November 11, Remembrance day, marks the official end of World War I in 1918, when the Germans signed the Armistice at the 11th hour on the 11th. It is celebrated by all Commonwealth countries, or rather any country formerly part of the British Empire… Australia, Barbados, Bermuda, Canada, India, New Zealand, South Africa, and Hong Kong! The red poppy symbolism comes from In Flanders Fields: “In Flanders fields the poppies blow / Between the crosses, row on row…”
The poppies brought up a lot of controversy when David Cameron visited China earlier this month and refused to take off his poppy. The Chinese government asked his envoy to not wear poppies because they would remind the Chinese people of the nineteenth century opium wars.
The basic story is that when the Chinese governor of Hong Kong closed down trade with England and others because of what opium was doing to his people, the British government sent in their warships and took over Hong Kong for the next 70 years.
Despite refusing to take of his poppy, Cameron was still a lot weaker than I expected him to be on human rights, particularly the imprisonment of Liu Xiaobo. I think he mostly cares about upping trade with this new behemoth.
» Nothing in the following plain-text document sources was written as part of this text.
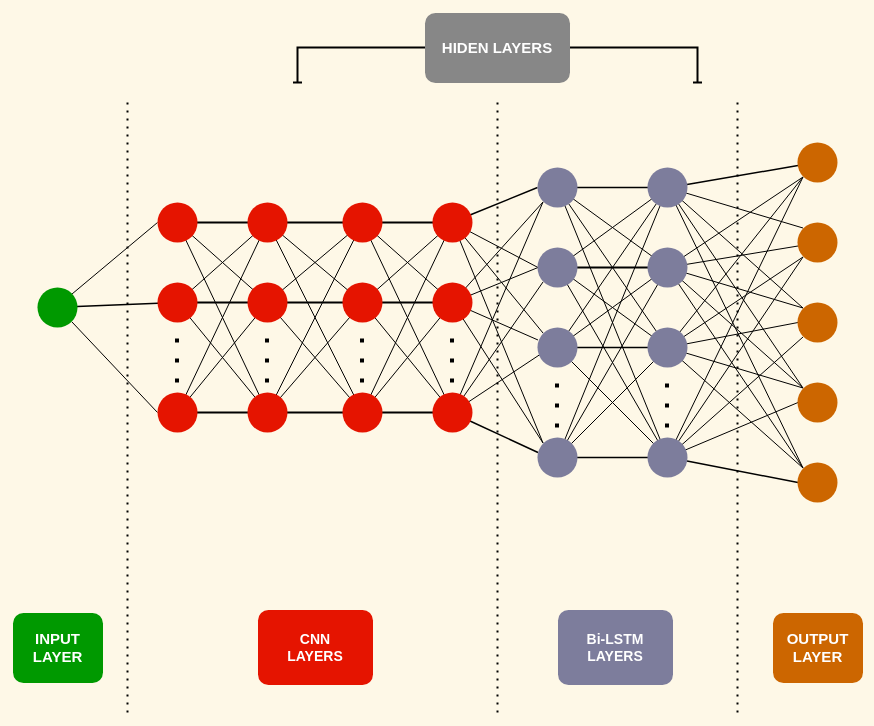
<!DOCTYPE html>
<html lang="en">
<head>
<meta charset="utf-8">
<title>CNN and Bi-LSTM network architecture</title>
<style>
:root {
  --paper: #fef8e7;
  --ink: #000;
  --input: #009900;
  --cnn: #e51400;
  --lstm: #7d7d9c;
  --output: #cc6600;
  --hidden: #878787;
}
* { box-sizing: border-box; }
html, body { margin: 0; }
body { width: 874px; height: 726px; overflow: hidden; background: var(--paper); }
.diagram { position: relative; width: 874px; height: 726px; overflow: hidden; font-family: "Liberation Sans", Arial, Helvetica, sans-serif; }
.network { position: absolute; inset: 0; display: block; }
.links { fill: none; stroke: var(--ink); stroke-width: 1; }
.links .strong { stroke-width: 2; }
.links .medium { stroke-width: 1.5; }
.dividers { stroke: var(--ink); stroke-width: 2; stroke-dasharray: 2 6; }
.bracket { fill: none; stroke: var(--ink); stroke-width: 2; }
.input-node { fill: var(--input); }
.cnn-nodes { fill: var(--cnn); }
.lstm-nodes { fill: var(--lstm); }
.output-nodes { fill: var(--output); }
.label { display: flex; align-items: center; justify-content: center; flex: none; border-radius: 10.5px; color: #fff; font-weight: 700; font-size: 15px; line-height: 18px; text-align: center; }
.hidden-label { position: absolute; left: 424.5px; top: 12.5px; width: 145px; height: 70px; background: var(--hidden); white-space: nowrap; }
.layer-labels { position: absolute; left: 12.5px; top: 610px; width: 850px; height: 75px; display: flex; align-items: center; }
.input-label, .output-label { width: 90px; height: 70px; }
.input-label { background: var(--input); }
.output-label { background: var(--output); margin-left: 100px; }
.cnn-label, .lstm-label { width: 115px; height: 75px; font-size: 14px; line-height: 17px; }
.cnn-label { background: var(--cnn); margin-left: 155px; }
.lstm-label { background: var(--lstm); margin-left: 185px; }
</style>
</head>
<body>
<main class="diagram">
  <svg class="network" width="874" height="726" viewBox="0 0 874 726" role="img" aria-label="Neural network with one input, CNN layers, Bi-LSTM layers and five outputs">
    <defs>
      <circle id="node" r="20"/>
      <g id="ellipsis" fill="#000">
        <rect x="-2.5" y="-2" width="4" height="4"/>
        <rect x="-2.5" y="18" width="4" height="4"/>
        <rect x="-2.5" y="38" width="4" height="4"/>
      </g>
      <g id="cnn-column">
        <use href="#node" y="222.5"/>
        <use href="#node" y="302.5"/>
        <use href="#node" y="412.5"/>
        <use href="#ellipsis" y="340.5"/>
      </g>
      <g id="lstm-column">
        <use href="#node" y="187.5"/>
        <use href="#node" y="267.5"/>
        <use href="#node" y="347.5"/>
        <use href="#node" y="457.5"/>
        <use href="#ellipsis" y="385.5"/>
      </g>
    </defs>

    <g class="dividers">
      <line x1="127.5" y1="102.5" x2="127.5" y2="712.5"/>
      <line x1="497.5" y1="102.5" x2="497.5" y2="712.5"/>
      <line x1="737.5" y1="102.5" x2="737.5" y2="712.5"/>
    </g>

    <path class="bracket" d="M425 47.5H297.5V82.5M293 82.5H302M569 47.5H697.5V82.5M693 82.5H702"/>

    <g class="links">
      <g id="input-to-cnn">
        <path d="M72 294L157.5 222.5M72 322L157.5 412.5"/>
        <path class="medium" d="M77 306.5L158 303.3"/>
      </g>
      <g id="cnn-to-cnn">
        <path class="strong" d="M177.5 222.5H452.5M177.5 302.5H452.5M177.5 412.5H452.5"/>
        <path d="M177.5 222.5L267.5 302.5M177.5 222.5L267.5 412.5M177.5 302.5L267.5 222.5M177.5 302.5L267.5 412.5M177.5 412.5L267.5 222.5M177.5 412.5L267.5 302.5"/>
        <path d="M267.5 222.5L362.5 302.5M267.5 222.5L362.5 412.5M267.5 302.5L362.5 222.5M267.5 302.5L362.5 412.5M267.5 412.5L362.5 222.5M267.5 412.5L362.5 302.5"/>
        <path d="M362.5 222.5L452.5 302.5M362.5 222.5L452.5 412.5M362.5 302.5L452.5 222.5M362.5 302.5L452.5 412.5M362.5 412.5L452.5 222.5M362.5 412.5L452.5 302.5"/>
      </g>
      <g id="cnn-to-lstm">
        <path class="medium" d="M470 215L537.5 187.5M470 421L538 452.5"/>
        <path d="M452.5 222.5L538 267.5M452.5 222.5L543 333M452.5 222.5L543 443"/>
        <path d="M452.5 302.5L543 202M452.5 302.5L538 267.5M452.5 302.5L538 340M452.5 302.5L543 443"/>
        <path d="M452.5 412.5L543 202M452.5 412.5L543 282M452.5 412.5L540 354.5"/>
      </g>
      <g id="lstm-to-lstm">
        <path class="strong" d="M557.5 267.5H667.5"/>
        <path class="medium" d="M557.5 187.5H667.5M557.5 347.5H667.5M557.5 457.5H667.5"/>
        <path d="M557.5 187.5L667.5 267.5M557.5 187.5L667.5 347.5M557.5 187.5L667.5 457.5"/>
        <path d="M557.5 267.5L667.5 187.5M557.5 267.5L667.5 347.5M557.5 267.5L667.5 457.5"/>
        <path d="M557.5 347.5L667.5 187.5M557.5 347.5L667.5 267.5M557.5 347.5L667.5 457.5"/>
        <path d="M557.5 457.5L667.5 187.5M557.5 457.5L667.5 267.5M557.5 457.5L667.5 347.5"/>
      </g>
      <g id="lstm-to-output">
        <path class="medium" d="M687 184.5L798 165.5M687 461L798 482.5"/>
        <path d="M667.5 187.5L803 228M667.5 187.5L803 308M667.5 187.5L803 388M667.5 187.5L803 468"/>
        <path d="M667.5 267.5L803 177M667.5 267.5L798 246M667.5 267.5L803 308M667.5 267.5L803 388M667.5 267.5L803 468"/>
        <path d="M667.5 347.5L803 177M667.5 347.5L803 257M667.5 347.5L798 322.5M667.5 347.5L803 388M667.5 347.5L803 468"/>
        <path d="M667.5 457.5L803 177M667.5 457.5L803 257M667.5 457.5L803 337M667.5 457.5L798 402.5"/>
      </g>
    </g>

    <use class="input-node" href="#node" x="57.5" y="307.5"/>
    <g class="cnn-nodes">
      <use href="#cnn-column" x="177.5"/>
      <use href="#cnn-column" x="267.5"/>
      <use href="#cnn-column" x="362.5"/>
      <use href="#cnn-column" x="452.5"/>
    </g>
    <g class="lstm-nodes">
      <use href="#lstm-column" x="557.5"/>
      <use href="#lstm-column" x="667.5"/>
    </g>
    <g class="output-nodes">
      <use href="#node" x="817.5" y="162.5"/>
      <use href="#node" x="817.5" y="242.5"/>
      <use href="#node" x="817.5" y="322.5"/>
      <use href="#node" x="817.5" y="402.5"/>
      <use href="#node" x="817.5" y="482.5"/>
    </g>
  </svg>

  <div class="label hidden-label">HIDEN LAYERS</div>

  <div class="layer-labels">
    <div class="label input-label">INPUT<br>LAYER</div>
    <div class="label cnn-label">CNN<br>LAYERS</div>
    <div class="label lstm-label">Bi-LSTM<br>LAYERS</div>
    <div class="label output-label">OUTPUT<br>LAYER</div>
  </div>
</main>
</body>
</html>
Even just last week some sweet old ladies in a mall tried to sell me a poppy–the donations go towards veterans. I was given one today at a British lunch spot. Was I the only person not aware of this apparently fairly entrenched European tradition?